(Beginning of Given records)

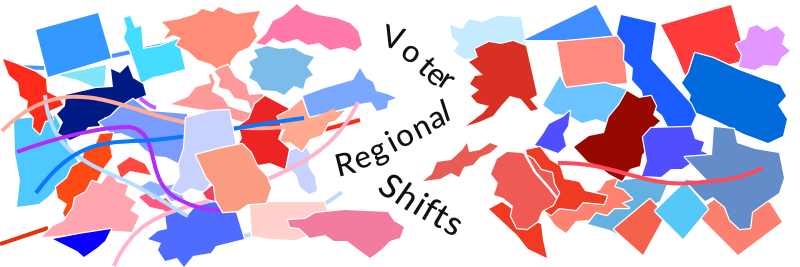
<!DOCTYPE html>
<html lang="en">
<head>
<meta charset="utf-8">
<title>Voter Regional Shifts</title>
<style>
:root {
  --paper: #ffffff;
  --ink: #111111;
  --azure: #3399ff;
  --cyan: #44ddff;
  --sky: #4fc8ff;
  --navy: #001a85;
  --cornflower: #7aa8ff;
  --lavender: #c8d2ff;
  --indigo: #4f6cff;
  --royal: #1a5cff;
  --violet: #b42cf5;
  --red: #ec2424;
  --maroon: #960800;
  --coral: #ff8c78;
  --peach: #ffa890;
  --pink: #ff7aaa;
}
* { box-sizing: border-box; }
body { margin: 0; background: var(--paper); overflow: hidden; }
.banner { position: relative; width: 800px; height: 267px; margin: 0; overflow: hidden; background: var(--paper); }
.banner svg { display: block; }
.states path, .states polygon { stroke: var(--paper); stroke-width: 2.5; stroke-linejoin: round; paint-order: stroke; }
.trends path { fill: none; stroke-width: 4; }
.title { fill: var(--ink); font: 500 31px Lato, "Open Sans", sans-serif; }
</style>
</head>
<body>
<main class="banner">
<svg width="800" height="267" viewBox="0 0 800 267" role="img" aria-label="Voter Regional Shifts: scattered red and blue state shapes crossed by trend lines">

  <g class="trends">
    <path d="M14 67L44 68" stroke="#4a94ff"/>
    <path d="M112 56Q145 49 178 42" stroke="#4a94ff"/>
    <path d="M0 244L48 228" stroke="#e03410" stroke-width="5"/>
    <path d="M312 133L360 120" stroke="#ff2a1a" stroke-width="5"/>
    <path d="M244 236Q300 224 342 192" stroke="#bcd9ff"/>
  </g>

  <g class="states" id="west-cluster">
    <polygon fill="#80e5f8" points="58,75 106,65 104,91 92,86 78,80"/>
    <polygon fill="var(--azure)" points="36,30 98,13 111,58 48,77"/>
    <path fill="var(--cyan)" d="M124 18L130 16 135 28 141 26 143 49 160 46 178 39 185 69 163 75 153 77 141 83 138 72 134 61 129 47 124 38 127 29Z"/>
    <path fill="var(--coral)" d="M162 22L180 19 196 14 202 9 213 12 219 7 236 14 260 11 253 27 257 36 249 47 238 52 231 61 229 73 221 72 211 64 198 60 188 51 176 45 181 38 173 35 164 39 170 30Z"/>
    <path fill="var(--pink)" d="M256 43L266 34 273 21 283 16 297 4 303 10 318 15 336 18 350 23 358 31 362 45 355 51 344 47 330 50 319 43 308 45 297 39 283 43 273 38 265 45Z"/>
    <path fill="#7bbde8" d="M249 62L258 57 254 50 267 46 279 49 294 48 304 54 314 57 307 67 313 75 306 79 303 89 294 86 284 95 276 91 262 90 257 82 249 78 253 69Z"/>
    <path fill="var(--sky)" d="M14 119L55 116 64 132 70 151 82 167 73 181 60 184 49 196 39 204 17 207 20 180 15 153Z"/>
    <path fill="#ff2a1a" d="M3 59L17 64 36 72 46 79 47 92 59 98 63 105 49 111 53 119 45 121 40 134 33 127 34 118 27 110 28 101 20 96 18 83 9 75Z"/>
    <path fill="var(--navy)" d="M66 95L83 91 96 88 113 87 111 69 120 73 128 65 133 78 143 84 146 95 136 99 133 107 119 110 116 119 105 117 99 126 88 127 83 134 70 140 58 133 63 122 57 114 65 106Z"/>
    <path fill="#ff9a9a" d="M171 104L188 97 196 87 211 83 209 75 220 68 228 65 235 77 246 84 249 95 262 94 267 99 255 106 247 123 229 118 215 111 198 109Z"/>
    <path fill="var(--paper)" stroke="none" d="M211 69L219 79 217 88 228 91 234 99 247 102 251 112 240 109 229 105 224 97 213 91 216 82Z"/>
    <path fill="#7a9bff" d="M99 122L111 116 119 108 133 99 149 111 187 114 184 166 166 157 155 156 144 149 135 139 121 133 112 134Z"/>
    <path fill="#ff4a14" d="M56 187L67 178 72 167 82 161 85 149 96 144 100 134 113 133 110 146 112 157 103 169 97 181 88 190 85 204 76 215 69 224 63 213 67 204 58 198Z"/>
    <path fill="#ff4a44" d="M117 166L130 157 145 164 151 175 141 173 130 171 121 178Z"/>
    <path fill="#ffa6b0" d="M42 237L53 226 64 221 73 208 75 198 86 192 92 181 101 184 110 172 117 182 128 185 125 195 136 202 130 210 139 216 132 232 103 230 70 235Z"/>
    <path fill="#0a00ff" d="M53 239L79 234 111 229 105 241 97 248 84 257 77 251 67 246Z"/>
    <path fill="#ff5b80" d="M139 197L151 191 159 200 166 198 174 207 184 215 179 224 169 219 164 210 150 207Z"/>
    <path fill="var(--indigo)" d="M148 239L158 231 167 229 165 213 176 211 186 217 196 206 209 203 232 199 244 239 216 246 211 253 193 256 184 267 177 258 165 261 158 250 161 243Z"/>
    <path fill="#8fb4ff" d="M140 187L150 181 164 186 177 184 184 199 171 201 166 194 154 198Z"/>
  </g>

  <g class="states" id="midland-cluster">
    <polygon fill="#7aa8ff" points="303,96 325,88 353,80 360,68 366,78 373,82 376,91 387,94 396,98 388,101 387,108 377,111 371,102 359,104 339,110 309,118"/>
    <path fill="var(--lavender)" d="M282 153L305 146 310 154 308 166 315 177 317 191 309 194 300 187 296 174 287 168Z"/>
    <path fill="var(--peach)" d="M272 107L289 110 302 99 309 118 345 110 336 120 328 123 322 135 310 139 302 151 290 142 279 143 286 127 276 121Z"/>
    <path fill="var(--red)" d="M233 156L242 138 239 126 249 119 255 104 265 96 278 103 289 109 276 116 282 128 278 139 289 149 285 169 270 163 258 165 249 158Z"/>
    <path fill="#ffd0cc" d="M250 205L270 202 324 202 329 215 323 225 331 238 309 235 296 240 270 239 252 236Z"/>
    <path fill="#f27c9f" d="M288 220L305 219 315 213 345 210 388 212 394 221 404 227 400 238 390 241 381 250 370 258 359 250 347 241 334 241 325 235 310 238 299 228 290 227Z"/>
  </g>

  <g class="trends">
    <path d="M114 266C139 205 192 211 242 190S335 153 358 102" stroke="#ffb3cc"/>
    <path d="M45 95C50 160 102 167 140 188S172 208 188 216" stroke="#b8dcff"/>
    <path d="M2 131C48 84 91 94 139 110S213 127 247 128 301 128 335 110" stroke="#ffad96"/>
    <path d="M17 152C60 136 107 126 130 127 164 133 141 184 182 201Q204 212 225 209" stroke="var(--violet)"/>
    <path d="M36 193C76 137 109 143 153 140S242 126 304 118" stroke="#0878ff"/>
    <path d="M140 98Q149 106 156 108" stroke="#bd5cff"/>
  </g>

  <g class="states" id="center-front">
    <path fill="var(--lavender)" d="M186 118L211 111 229 110 236 147 234 164 224 170 219 181 209 184 204 192 191 188 181 194 172 190 180 177 179 164 184 149Z"/>
    <polygon fill="#ed4260" points="203,193 214,184 219,202 207,199"/>
    <path fill="#f99c82" d="M196 155L218 149 242 144 251 153 257 166 267 177 271 188 266 203 248 204 238 211 223 212 216 200 214 186 207 178Z"/>
  </g>

  <g class="states" id="north-east-cluster">
    <path fill="#c5ebff" d="M450 25L462 29 469 19 482 22 497 16 521 17 526 46 514 61 494 65 479 58 465 59 454 52 459 43 452 37Z"/>
    <path fill="#d93025" d="M469 62L478 57 475 49 489 42 501 44 513 41 526 46 537 95 530 99 538 109 531 111 521 99 510 96 501 106 493 116 479 122 466 126 483 113 489 106 477 103 471 96 479 90 470 84 475 76 483 75Z"/>
    <path fill="#e85c56" d="M423 181L432 174 437 162 451 160 462 150 467 143 469 152 480 150 490 143 498 146 490 153 480 157 473 165 464 167 459 177 451 173 440 179Z"/>
    <polygon fill="#418fff" points="524,40 596,5 613,36 569,40"/>
    <polygon fill="#ff8b80" points="557,42 622,36 627,83 565,88"/>
    <path fill="#6bc3ff" d="M543 105L560 76 566 88 605 83 627 90 612 125 596 119 582 123 568 115 555 114Z"/>
    <polygon fill="#ff3b3b" points="661,25 731,5 746,60 718,67 685,75 675,51"/>
    <path fill="#e396ff" d="M736 44L746 39 749 28 757 25 766 31 777 26 785 34 782 44 790 51 782 57 777 66 764 65 755 70 739 67 742 55Z"/>
    <path fill="#006adb" d="M682 83L689 72 695 53 713 58 739 70 780 85 786 96 778 105 787 119 783 136 768 143 744 134 715 120 687 109 691 95Z"/>
    <path fill="var(--royal)" d="M621 15L656 23 651 59 691 104 696 115 690 128 668 127 662 115 651 106 644 102 642 91 632 80 633 68 624 60 625 45 617 34Z"/>
    <path fill="#4f4fff" d="M535 145L543 134 549 124 563 117 570 111 568 126 563 134 566 146 558 153 547 149Z"/>
  </g>

  <g class="states" id="south-east-cluster">
    <path fill="#64b0e0" d="M588 224L597 212 605 199 617 181 642 178 667 184 660 201 641 211 633 229 622 236 610 230Z"/>
    <polygon fill="#f4624c" points="614,229 650,199 665,215 643,255"/>
    <polygon fill="#fb8070" points="696,213 736,184 770,203 782,222 738,255"/>
    <polygon fill="#55c8f8" points="655,211 685,182 708,209 683,239"/>
    <path fill="#ff8270" d="M547 214L563 208 578 207 588 195 600 190 606 181 618 178 614 187 623 190 632 199 621 203 629 208 614 208 607 215 596 212 589 220 576 221 566 233 556 226Z"/>
    <path fill="#ef3b24" d="M526 150L540 147 550 160 560 166 564 179 579 182 585 191 607 196 604 204 583 202 576 210 559 208 551 215 540 208Z"/>
    <path fill="#f03a22" d="M489 209L502 202 522 216 541 224 543 240 547 258 528 249 517 235Z"/>
    <path fill="#f05a55" d="M497 159L507 152 522 153 533 159 541 170 552 173 554 184 559 193 553 205 542 211 538 221 527 229 517 228 511 216 513 206 503 198 494 195 498 183 491 174Z"/>
    <path fill="none" d="M525 154L535 172 550 189 557 198"/>
    <path fill="var(--maroon)" d="M574 147L589 136 604 133 609 117 619 105 627 91 639 98 651 96 656 106 653 115 660 121 650 130 651 144 642 155 640 166 630 169 622 181 609 174 599 166 588 162Z"/>
    <path fill="#4f4fff" d="M643 137L651 128 691 127 695 139 704 142 701 151 712 156 704 165 692 162 682 169 671 169 661 177 642 176 647 161Z"/>
    <path fill="#648cc8" d="M685 157L712 155 714 127 734 129 737 143 755 149 779 153 784 178 779 193 763 204 752 212 750 228 740 229 730 220 725 207 713 197 705 201 697 193 685 180 709 182Z"/>
  </g>

  <g class="trends">
    <path d="M558 163C611 161 642 187 691 183S738 178 763 168" stroke="#ff4a5c" stroke-width="5"/>
  </g>

  <g class="title">
    <text x="380 399 416 424 437" y="45 56 70 77 85" rotate="16 32 42 42 34">Voter</text>
    <text x="338 358 375 393 401 418 433 445" y="177 170 163 153 149 140 130 122" rotate="-14 -20 -26 -28 -28 -26 -22 -18">Regional</text>
    <text x="376 393 409 416 426 437" y="187 201 212 217 223 230" rotate="40 36 34 32 30 28" textLength="0" style="display:none"></text>
    <text x="376 393 411 419 430 442" y="190 201 212 217 223 230" rotate="38 35 32 30 30 30" font-size="34">Shifts</text>
  </g>
</svg>
</main>
</body>
</html>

(End of Given records)

- **What you have to do**:
Going through the records above, state how many lines carry "paper", with no other text.

- **Task solution**:
5